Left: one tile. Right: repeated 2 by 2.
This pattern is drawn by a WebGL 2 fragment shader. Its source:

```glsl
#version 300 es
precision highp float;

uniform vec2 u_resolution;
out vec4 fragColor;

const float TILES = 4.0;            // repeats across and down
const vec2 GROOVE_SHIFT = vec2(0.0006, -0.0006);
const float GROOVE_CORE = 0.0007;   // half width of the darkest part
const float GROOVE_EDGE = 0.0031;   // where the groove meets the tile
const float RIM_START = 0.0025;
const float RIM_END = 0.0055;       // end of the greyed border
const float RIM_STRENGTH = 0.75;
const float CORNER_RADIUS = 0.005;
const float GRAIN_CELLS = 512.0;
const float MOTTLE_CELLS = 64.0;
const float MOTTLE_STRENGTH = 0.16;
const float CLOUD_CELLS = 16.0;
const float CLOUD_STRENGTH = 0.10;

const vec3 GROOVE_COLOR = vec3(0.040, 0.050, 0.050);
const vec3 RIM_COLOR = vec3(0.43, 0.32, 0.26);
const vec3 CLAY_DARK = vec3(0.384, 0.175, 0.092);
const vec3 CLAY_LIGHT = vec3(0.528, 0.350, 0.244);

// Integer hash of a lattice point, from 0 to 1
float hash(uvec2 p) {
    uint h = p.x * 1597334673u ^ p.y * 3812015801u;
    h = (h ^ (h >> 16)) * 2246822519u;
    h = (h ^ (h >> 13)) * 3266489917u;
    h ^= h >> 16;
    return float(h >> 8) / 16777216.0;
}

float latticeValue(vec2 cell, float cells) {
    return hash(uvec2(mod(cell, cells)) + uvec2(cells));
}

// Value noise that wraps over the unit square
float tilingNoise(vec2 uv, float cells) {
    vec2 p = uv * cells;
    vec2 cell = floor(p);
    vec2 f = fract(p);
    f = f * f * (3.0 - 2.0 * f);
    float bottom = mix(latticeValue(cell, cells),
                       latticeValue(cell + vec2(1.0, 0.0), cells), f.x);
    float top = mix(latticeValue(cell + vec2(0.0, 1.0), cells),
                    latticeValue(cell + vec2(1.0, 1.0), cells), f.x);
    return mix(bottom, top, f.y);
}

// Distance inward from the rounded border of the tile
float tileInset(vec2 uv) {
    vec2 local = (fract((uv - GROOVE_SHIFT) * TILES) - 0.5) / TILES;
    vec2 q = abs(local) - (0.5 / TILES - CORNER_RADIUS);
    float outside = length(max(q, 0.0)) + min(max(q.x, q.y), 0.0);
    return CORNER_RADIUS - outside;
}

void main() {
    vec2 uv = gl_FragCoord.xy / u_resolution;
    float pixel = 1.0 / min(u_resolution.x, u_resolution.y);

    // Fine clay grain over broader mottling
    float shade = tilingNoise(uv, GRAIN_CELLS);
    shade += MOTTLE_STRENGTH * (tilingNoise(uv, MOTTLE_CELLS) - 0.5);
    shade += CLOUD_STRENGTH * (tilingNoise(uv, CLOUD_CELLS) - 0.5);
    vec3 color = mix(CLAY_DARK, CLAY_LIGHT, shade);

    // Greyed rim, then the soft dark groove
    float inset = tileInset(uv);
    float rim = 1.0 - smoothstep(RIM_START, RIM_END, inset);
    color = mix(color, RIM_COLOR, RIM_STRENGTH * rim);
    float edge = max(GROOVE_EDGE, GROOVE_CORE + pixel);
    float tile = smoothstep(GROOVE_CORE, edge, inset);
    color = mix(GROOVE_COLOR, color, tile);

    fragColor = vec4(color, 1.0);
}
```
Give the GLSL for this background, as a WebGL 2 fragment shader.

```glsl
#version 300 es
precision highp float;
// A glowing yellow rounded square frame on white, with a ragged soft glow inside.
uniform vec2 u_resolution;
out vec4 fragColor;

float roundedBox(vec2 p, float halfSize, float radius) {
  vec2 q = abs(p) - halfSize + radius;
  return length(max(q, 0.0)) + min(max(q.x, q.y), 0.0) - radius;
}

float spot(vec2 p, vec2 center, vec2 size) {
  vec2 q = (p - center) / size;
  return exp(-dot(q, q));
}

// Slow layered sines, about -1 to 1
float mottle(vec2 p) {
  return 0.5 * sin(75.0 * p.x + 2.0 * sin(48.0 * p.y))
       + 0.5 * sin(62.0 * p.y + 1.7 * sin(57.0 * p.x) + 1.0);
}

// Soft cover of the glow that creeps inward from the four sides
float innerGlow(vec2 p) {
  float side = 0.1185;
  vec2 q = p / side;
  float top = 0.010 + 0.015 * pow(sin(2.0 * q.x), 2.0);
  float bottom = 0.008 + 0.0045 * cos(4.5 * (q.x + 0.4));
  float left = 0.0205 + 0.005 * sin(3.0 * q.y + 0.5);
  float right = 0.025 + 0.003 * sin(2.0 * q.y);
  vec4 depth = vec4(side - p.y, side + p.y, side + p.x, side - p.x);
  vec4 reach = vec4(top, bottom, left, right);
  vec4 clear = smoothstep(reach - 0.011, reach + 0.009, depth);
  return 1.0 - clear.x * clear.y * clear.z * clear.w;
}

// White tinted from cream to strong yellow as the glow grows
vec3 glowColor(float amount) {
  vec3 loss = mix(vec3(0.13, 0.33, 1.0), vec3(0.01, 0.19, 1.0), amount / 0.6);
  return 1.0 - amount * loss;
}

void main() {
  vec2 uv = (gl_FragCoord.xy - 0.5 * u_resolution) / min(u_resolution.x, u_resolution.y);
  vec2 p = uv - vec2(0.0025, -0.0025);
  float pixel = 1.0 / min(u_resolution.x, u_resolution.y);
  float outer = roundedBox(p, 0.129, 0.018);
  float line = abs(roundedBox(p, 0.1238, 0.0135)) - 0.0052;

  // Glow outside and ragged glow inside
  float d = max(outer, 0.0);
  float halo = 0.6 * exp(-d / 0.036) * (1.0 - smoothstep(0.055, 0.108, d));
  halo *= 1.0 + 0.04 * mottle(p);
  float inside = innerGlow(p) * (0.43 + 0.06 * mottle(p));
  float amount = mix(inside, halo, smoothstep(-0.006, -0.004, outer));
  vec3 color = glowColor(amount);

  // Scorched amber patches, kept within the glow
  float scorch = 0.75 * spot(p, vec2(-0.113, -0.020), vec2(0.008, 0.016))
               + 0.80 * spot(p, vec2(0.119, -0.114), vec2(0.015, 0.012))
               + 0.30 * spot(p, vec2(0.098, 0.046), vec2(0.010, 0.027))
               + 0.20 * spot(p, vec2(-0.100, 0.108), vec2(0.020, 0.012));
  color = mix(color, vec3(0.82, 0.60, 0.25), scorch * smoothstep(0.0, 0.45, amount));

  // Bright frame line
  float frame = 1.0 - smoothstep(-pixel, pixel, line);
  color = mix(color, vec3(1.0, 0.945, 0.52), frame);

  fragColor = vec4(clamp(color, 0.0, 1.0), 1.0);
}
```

—————

Exercise aim => Repeat the full set of records exactly.

Solution =>
Left: one tile. Right: repeated 2 by 2.
This pattern is drawn by a WebGL 2 fragment shader. Its source:

```glsl
#version 300 es
precision highp float;

uniform vec2 u_resolution;
out vec4 fragColor;

const float TILES = 4.0;            // repeats across and down
const vec2 GROOVE_SHIFT = vec2(0.0006, -0.0006);
const float GROOVE_CORE = 0.0007;   // half width of the darkest part
const float GROOVE_EDGE = 0.0031;   // where the groove meets the tile
const float RIM_START = 0.0025;
const float RIM_END = 0.0055;       // end of the greyed border
const float RIM_STRENGTH = 0.75;
const float CORNER_RADIUS = 0.005;
const float GRAIN_CELLS = 512.0;
const float MOTTLE_CELLS = 64.0;
const float MOTTLE_STRENGTH = 0.16;
const float CLOUD_CELLS = 16.0;
const float CLOUD_STRENGTH = 0.10;

const vec3 GROOVE_COLOR = vec3(0.040, 0.050, 0.050);
const vec3 RIM_COLOR = vec3(0.43, 0.32, 0.26);
const vec3 CLAY_DARK = vec3(0.384, 0.175, 0.092);
const vec3 CLAY_LIGHT = vec3(0.528, 0.350, 0.244);

// Integer hash of a lattice point, from 0 to 1
float hash(uvec2 p) {
    uint h = p.x * 1597334673u ^ p.y * 3812015801u;
    h = (h ^ (h >> 16)) * 2246822519u;
    h = (h ^ (h >> 13)) * 3266489917u;
    h ^= h >> 16;
    return float(h >> 8) / 16777216.0;
}

float latticeValue(vec2 cell, float cells) {
    return hash(uvec2(mod(cell, cells)) + uvec2(cells));
}

// Value noise that wraps over the unit square
float tilingNoise(vec2 uv, float cells) {
    vec2 p = uv * cells;
    vec2 cell = floor(p);
    vec2 f = fract(p);
    f = f * f * (3.0 - 2.0 * f);
    float bottom = mix(latticeValue(cell, cells),
                       latticeValue(cell + vec2(1.0, 0.0), cells), f.x);
    float top = mix(latticeValue(cell + vec2(0.0, 1.0), cells),
                    latticeValue(cell + vec2(1.0, 1.0), cells), f.x);
    return mix(bottom, top, f.y);
}

// Distance inward from the rounded border of the tile
float tileInset(vec2 uv) {
    vec2 local = (fract((uv - GROOVE_SHIFT) * TILES) - 0.5) / TILES;
    vec2 q = abs(local) - (0.5 / TILES - CORNER_RADIUS);
    float outside = length(max(q, 0.0)) + min(max(q.x, q.y), 0.0);
    return CORNER_RADIUS - outside;
}

void main() {
    vec2 uv = gl_FragCoord.xy / u_resolution;
    float pixel = 1.0 / min(u_resolution.x, u_resolution.y);

    // Fine clay grain over broader mottling
    float shade = tilingNoise(uv, GRAIN_CELLS);
    shade += MOTTLE_STRENGTH * (tilingNoise(uv, MOTTLE_CELLS) - 0.5);
    shade += CLOUD_STRENGTH * (tilingNoise(uv, CLOUD_CELLS) - 0.5);
    vec3 color = mix(CLAY_DARK, CLAY_LIGHT, shade);

    // Greyed rim, then the soft dark groove
    float inset = tileInset(uv);
    float rim = 1.0 - smoothstep(RIM_START, RIM_END, inset);
    color = mix(color, RIM_COLOR, RIM_STRENGTH * rim);
    float edge = max(GROOVE_EDGE, GROOVE_CORE + pixel);
    float tile = smoothstep(GROOVE_CORE, edge, inset);
    color = mix(GROOVE_COLOR, color, tile);

    fragColor = vec4(color, 1.0);
}
```
Give the GLSL for this background, as a WebGL 2 fragment shader.

```glsl
#version 300 es
precision highp float;
// A glowing yellow rounded square frame on white, with a ragged soft glow inside.
uniform vec2 u_resolution;
out vec4 fragColor;

float roundedBox(vec2 p, float halfSize, float radius) {
  vec2 q = abs(p) - halfSize + radius;
  return length(max(q, 0.0)) + min(max(q.x, q.y), 0.0) - radius;
}

float spot(vec2 p, vec2 center, vec2 size) {
  vec2 q = (p - center) / size;
  return exp(-dot(q, q));
}

// Slow layered sines, about -1 to 1
float mottle(vec2 p) {
  return 0.5 * sin(75.0 * p.x + 2.0 * sin(48.0 * p.y))
       + 0.5 * sin(62.0 * p.y + 1.7 * sin(57.0 * p.x) + 1.0);
}

// Soft cover of the glow that creeps inward from the four sides
float innerGlow(vec2 p) {
  float side = 0.1185;
  vec2 q = p / side;
  float top = 0.010 + 0.015 * pow(sin(2.0 * q.x), 2.0);
  float bottom = 0.008 + 0.0045 * cos(4.5 * (q.x + 0.4));
  float left = 0.0205 + 0.005 * sin(3.0 * q.y + 0.5);
  float right = 0.025 + 0.003 * sin(2.0 * q.y);
  vec4 depth = vec4(side - p.y, side + p.y, side + p.x, side - p.x);
  vec4 reach = vec4(top, bottom, left, right);
  vec4 clear = smoothstep(reach - 0.011, reach + 0.009, depth);
  return 1.0 - clear.x * clear.y * clear.z * clear.w;
}

// White tinted from cream to strong yellow as the glow grows
vec3 glowColor(float amount) {
  vec3 loss = mix(vec3(0.13, 0.33, 1.0), vec3(0.01, 0.19, 1.0), amount / 0.6);
  return 1.0 - amount * loss;
}

void main() {
  vec2 uv = (gl_FragCoord.xy - 0.5 * u_resolution) / min(u_resolution.x, u_resolution.y);
  vec2 p = uv - vec2(0.0025, -0.0025);
  float pixel = 1.0 / min(u_resolution.x, u_resolution.y);
  float outer = roundedBox(p, 0.129, 0.018);
  float line = abs(roundedBox(p, 0.1238, 0.0135)) - 0.0052;

  // Glow outside and ragged glow inside
  float d = max(outer, 0.0);
  float halo = 0.6 * exp(-d / 0.036) * (1.0 - smoothstep(0.055, 0.108, d));
  halo *= 1.0 + 0.04 * mottle(p);
  float inside = innerGlow(p) * (0.43 + 0.06 * mottle(p));
  float amount = mix(inside, halo, smoothstep(-0.006, -0.004, outer));
  vec3 color = glowColor(amount);

  // Scorched amber patches, kept within the glow
  float scorch = 0.75 * spot(p, vec2(-0.113, -0.020), vec2(0.008, 0.016))
               + 0.80 * spot(p, vec2(0.119, -0.114), vec2(0.015, 0.012))
               + 0.30 * spot(p, vec2(0.098, 0.046), vec2(0.010, 0.027))
               + 0.20 * spot(p, vec2(-0.100, 0.108), vec2(0.020, 0.012));
  color = mix(color, vec3(0.82, 0.60, 0.25), scorch * smoothstep(0.0, 0.45, amount));

  // Bright frame line
  float frame = 1.0 - smoothstep(-pixel, pixel, line);
  color = mix(color, vec3(1.0, 0.945, 0.52), frame);

  fragColor = vec4(clamp(color, 0.0, 1.0), 1.0);
}
```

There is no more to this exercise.